God is with you.    You cannot change that.    God will never abandon you.   As the prophet  Isaiah writes:   “But now thus says the Lord, he who created you, O Jacob, he who formed you, O Israel:   “do not fear, for I have redeemed you; I have called you by name, you are mine.   When you pass through the waters, I will be with you; and through the rivers, they shall not overwhelm you; when you walk through fire you shall not be burned, and the flame shall not consume you.    For I am the Lord your God, the Holy One of Israel, your Savior.   I give Egypt as your ransom.   Ethiopia and Seba in exchange for you.   Because you are precious in my sight, and honored, and I love you.   (Isaiah 43:1-4)

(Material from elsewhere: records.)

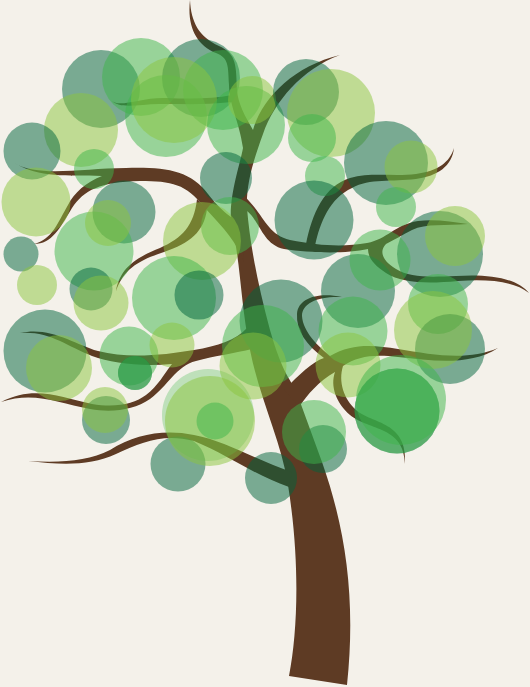
<!DOCTYPE html>
<html lang="en">
<head>
<meta charset="utf-8">
<title>Tree with round leaves</title>
<style>
:root {
  --paper: #f4f1ea;
  --bark: #5e3b24;
  --teal: #00643c;
  --green: #3fb54a;
  --lime: #8cc63f;
}
html, body { margin: 0; background: var(--paper); overflow: hidden; }
svg { display: block; width: 530px; height: 687px; }
.bark { fill: var(--bark); }
.leaves circle { fill-opacity: .5; }
.teal { fill: var(--teal); }
.green { fill: var(--green); }
.lime { fill: var(--lime); }
</style>
</head>
<body>
<svg viewBox="0 0 530 687" role="img" aria-label="Tree with a brown trunk, curling branches and translucent green circles for leaves">
  <rect width="530" height="687" fill="var(--paper)"/>

  <g class="bark">
    <path id="trunk" d="M289 676C298 630 300 560 288 485C281 440 260 400 250 350C240 300 241 262 231 222C229 195 240 165 243 148C239 120 229 105 229 85C228 66 229 58 216 53C196 45 187 26 190 0C191 22 199 37 219 46C237 54 236 66 237 90C238 104 245 116 253 130C262 98 294 66 340 55C302 69 274 102 263 134C252 164 246 186 247 208C250 245 258 285 270 330C278 358 285 374 295 388L322 462C346 530 356 600 347 685Z"/>
    <path id="crown-twig" d="M112 101C120 108 142 97 166 98C192 99 212 99 232 95L232 102C206 105 186 104 164 104C142 103 122 110 112 101Z"/>
    <path id="upper-left-branch" d="M14 163C40 178 82 168 126 168C165 167 190 170 208 194C222 212 232 218 241 224L244 262C236 240 218 222 204 207C186 184 172 181 140 181C100 182 84 190 72 208C60 228 52 244 34 244C52 240 58 222 68 205C74 193 86 182 102 176C66 175 40 178 14 163Z"/>
    <path id="upper-left-twig" d="M116 291C120 266 140 256 160 248C182 238 194 226 197 199L207 209C204 232 190 243 164 252C140 260 124 268 116 291Z"/>
    <path id="upper-right-branch" d="M244 196C264 214 266 234 290 240C320 246 344 247 367 243C388 239 394 225 418 221C436 219 452 222 468 224C446 226 426 223 412 230C402 235 394 240 386 244C378 252 384 262 396 269C410 278 430 277 456 276C486 274 516 277 529 293C514 281 488 279 458 281C426 284 402 283 386 273C374 265 368 258 368 249C346 254 310 253 284 249C260 244 260 216 242 208Z"/>
    <path id="upper-right-twig" d="M306 244C312 214 324 186 350 178C372 172 394 177 416 174C438 171 450 162 454 148C452 166 438 176 416 179C392 182 370 178 352 188C330 198 320 222 315 246Z"/>
    <path id="middle-left-branch" d="M20 333C50 326 74 344 98 351C128 359 164 355 194 350C218 346 236 340 247 328L252 349C236 353 214 356 196 361C176 366 168 386 150 399C134 410 112 413 90 409C58 403 34 391 1 402C34 385 60 397 92 404C116 408 134 404 146 395C158 386 164 374 172 364C140 367 112 363 92 356C66 346 50 331 20 333Z"/>
    <path id="middle-right-branch" d="M284 390C300 374 312 362 324 358C306 345 296 330 297 314C298 298 318 292 342 297C318 296 302 303 302 316C303 332 318 346 330 356C352 343 374 345 398 349C434 355 468 361 498 348C470 366 434 361 398 357C374 354 358 356 343 366C338 382 344 399 356 410C372 424 408 421 405 464C404 426 370 431 350 415C336 403 330 386 335 372C318 382 308 394 299 407Z"/>
    <path id="lower-left-branch" d="M28 461C62 463 88 461 110 450C136 434 164 429 194 435C226 441 256 460 292 472L289 487C256 476 230 456 194 441C164 433 142 442 116 454C90 466 62 465 28 461Z"/>
  </g>

  <g class="leaves">
    <g id="crown-leaves">
      <circle class="teal" cx="101" cy="89" r="39"/>
      <circle class="green" cx="141" cy="77" r="39"/>
      <circle class="teal" cx="201" cy="78" r="39"/>
      <circle class="green" cx="166" cy="116" r="41"/>
      <circle class="green" cx="223" cy="90" r="40"/>
      <circle class="lime" cx="174" cy="100" r="43"/>
      <circle class="green" cx="246" cy="125" r="39"/>
      <circle class="lime" cx="252" cy="100" r="24"/>
      <circle class="teal" cx="306" cy="92" r="33"/>
      <circle class="lime" cx="331" cy="113" r="44"/>
      <circle class="green" cx="312" cy="138" r="24"/>
    </g>
    <g id="upper-left-leaves">
      <circle class="lime" cx="81" cy="130" r="37"/>
      <circle class="teal" cx="32" cy="151" r="28.5"/>
      <circle class="lime" cx="36" cy="202" r="34.5"/>
      <circle class="green" cx="94" cy="169" r="20"/>
      <circle class="teal" cx="124" cy="212" r="31.5"/>
      <circle class="green" cx="94" cy="251" r="39.5"/>
      <circle class="lime" cx="108" cy="223" r="23"/>
      <circle class="teal" cx="21" cy="254" r="17.5"/>
      <circle class="lime" cx="37" cy="285" r="20"/>
      <circle class="teal" cx="91" cy="289" r="21.5"/>
      <circle class="lime" cx="101" cy="303" r="27.5"/>
      <circle class="teal" cx="226" cy="178" r="26"/>
      <circle class="green" cx="230" cy="226" r="29"/>
      <circle class="lime" cx="202" cy="241" r="39"/>
      <circle class="green" cx="174" cy="298" r="42"/>
      <circle class="teal" cx="199" cy="295" r="24.5"/>
    </g>
    <g id="upper-right-leaves">
      <circle class="green" cx="325" cy="176" r="20"/>
      <circle class="teal" cx="314" cy="220" r="39.5"/>
      <circle class="teal" cx="386" cy="163" r="42"/>
      <circle class="lime" cx="411" cy="167" r="26.5"/>
      <circle class="green" cx="396" cy="207" r="20"/>
      <circle class="teal" cx="440" cy="254" r="43"/>
      <circle class="lime" cx="455" cy="236" r="30"/>
      <circle class="teal" cx="358" cy="291" r="37"/>
      <circle class="green" cx="380" cy="260" r="30.5"/>
      <circle class="green" cx="438" cy="304" r="30"/>
    </g>
    <g id="lower-left-leaves">
      <circle class="teal" cx="45" cy="351" r="41.5"/>
      <circle class="lime" cx="59" cy="368" r="33"/>
      <circle class="green" cx="129" cy="356" r="29.5"/>
      <circle class="teal" cx="135" cy="373" r="17"/>
      <circle class="green" cx="135" cy="373" r="17"/>
      <circle class="lime" cx="172" cy="345" r="22.5"/>
      <circle class="teal" cx="106" cy="420" r="24"/>
      <circle class="lime" cx="105" cy="410" r="23"/>
      <circle class="teal" cx="178" cy="464" r="27.5"/>
      <circle class="green" cx="208" cy="415" r="46" style="fill-opacity:.3"/>
      <circle class="lime" cx="210" cy="421" r="45"/>
      <circle class="green" cx="215" cy="421" r="18.5"/>
    </g>
    <g id="lower-right-leaves">
      <circle class="teal" cx="281" cy="321" r="41.5"/>
      <circle class="green" cx="263" cy="346" r="41"/>
      <circle class="lime" cx="253" cy="366" r="33.5"/>
      <circle class="green" cx="353" cy="331" r="34.5"/>
      <circle class="lime" cx="348" cy="365" r="32.5"/>
      <circle class="teal" cx="450" cy="349" r="35"/>
      <circle class="lime" cx="433" cy="330" r="39"/>
      <circle class="teal" cx="397" cy="411" r="42.5"/>
      <circle class="green" cx="397" cy="411" r="42.5"/>
      <circle class="green" cx="401" cy="400" r="45"/>
      <circle class="teal" cx="323" cy="449" r="24"/>
      <circle class="green" cx="314" cy="432" r="32"/>
      <circle class="teal" cx="271" cy="478" r="26"/>
    </g>
  </g>
</svg>
</body>
</html>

The Psalmist sings:   “The Lord is my shepherd.   I shall not want.   He makes me lie down in green pastures; he leads me beside the still waters, he restores my soul.   He leads me in the paths of righteousness for his names sake.   Even though I walk through the valley of the shadow of death, he is with me; his rod and his staff comfort me.   He prepares me a table in the midst of my enemies; he anoints my head with oil; my cup overflows.   Surely goodness and mercy will follow me all the days of my life and I will dwell in the house of the Lord forever.”   (Psalm 23)

God loves us as God’s children!   He will not abandon us—ever.   In our joys and in our sorrows; in our triumphs and our failures,  when life is beautiful and when it is stormy, God is there.   Despite anything you or I do—-God loves us and will never abandon us.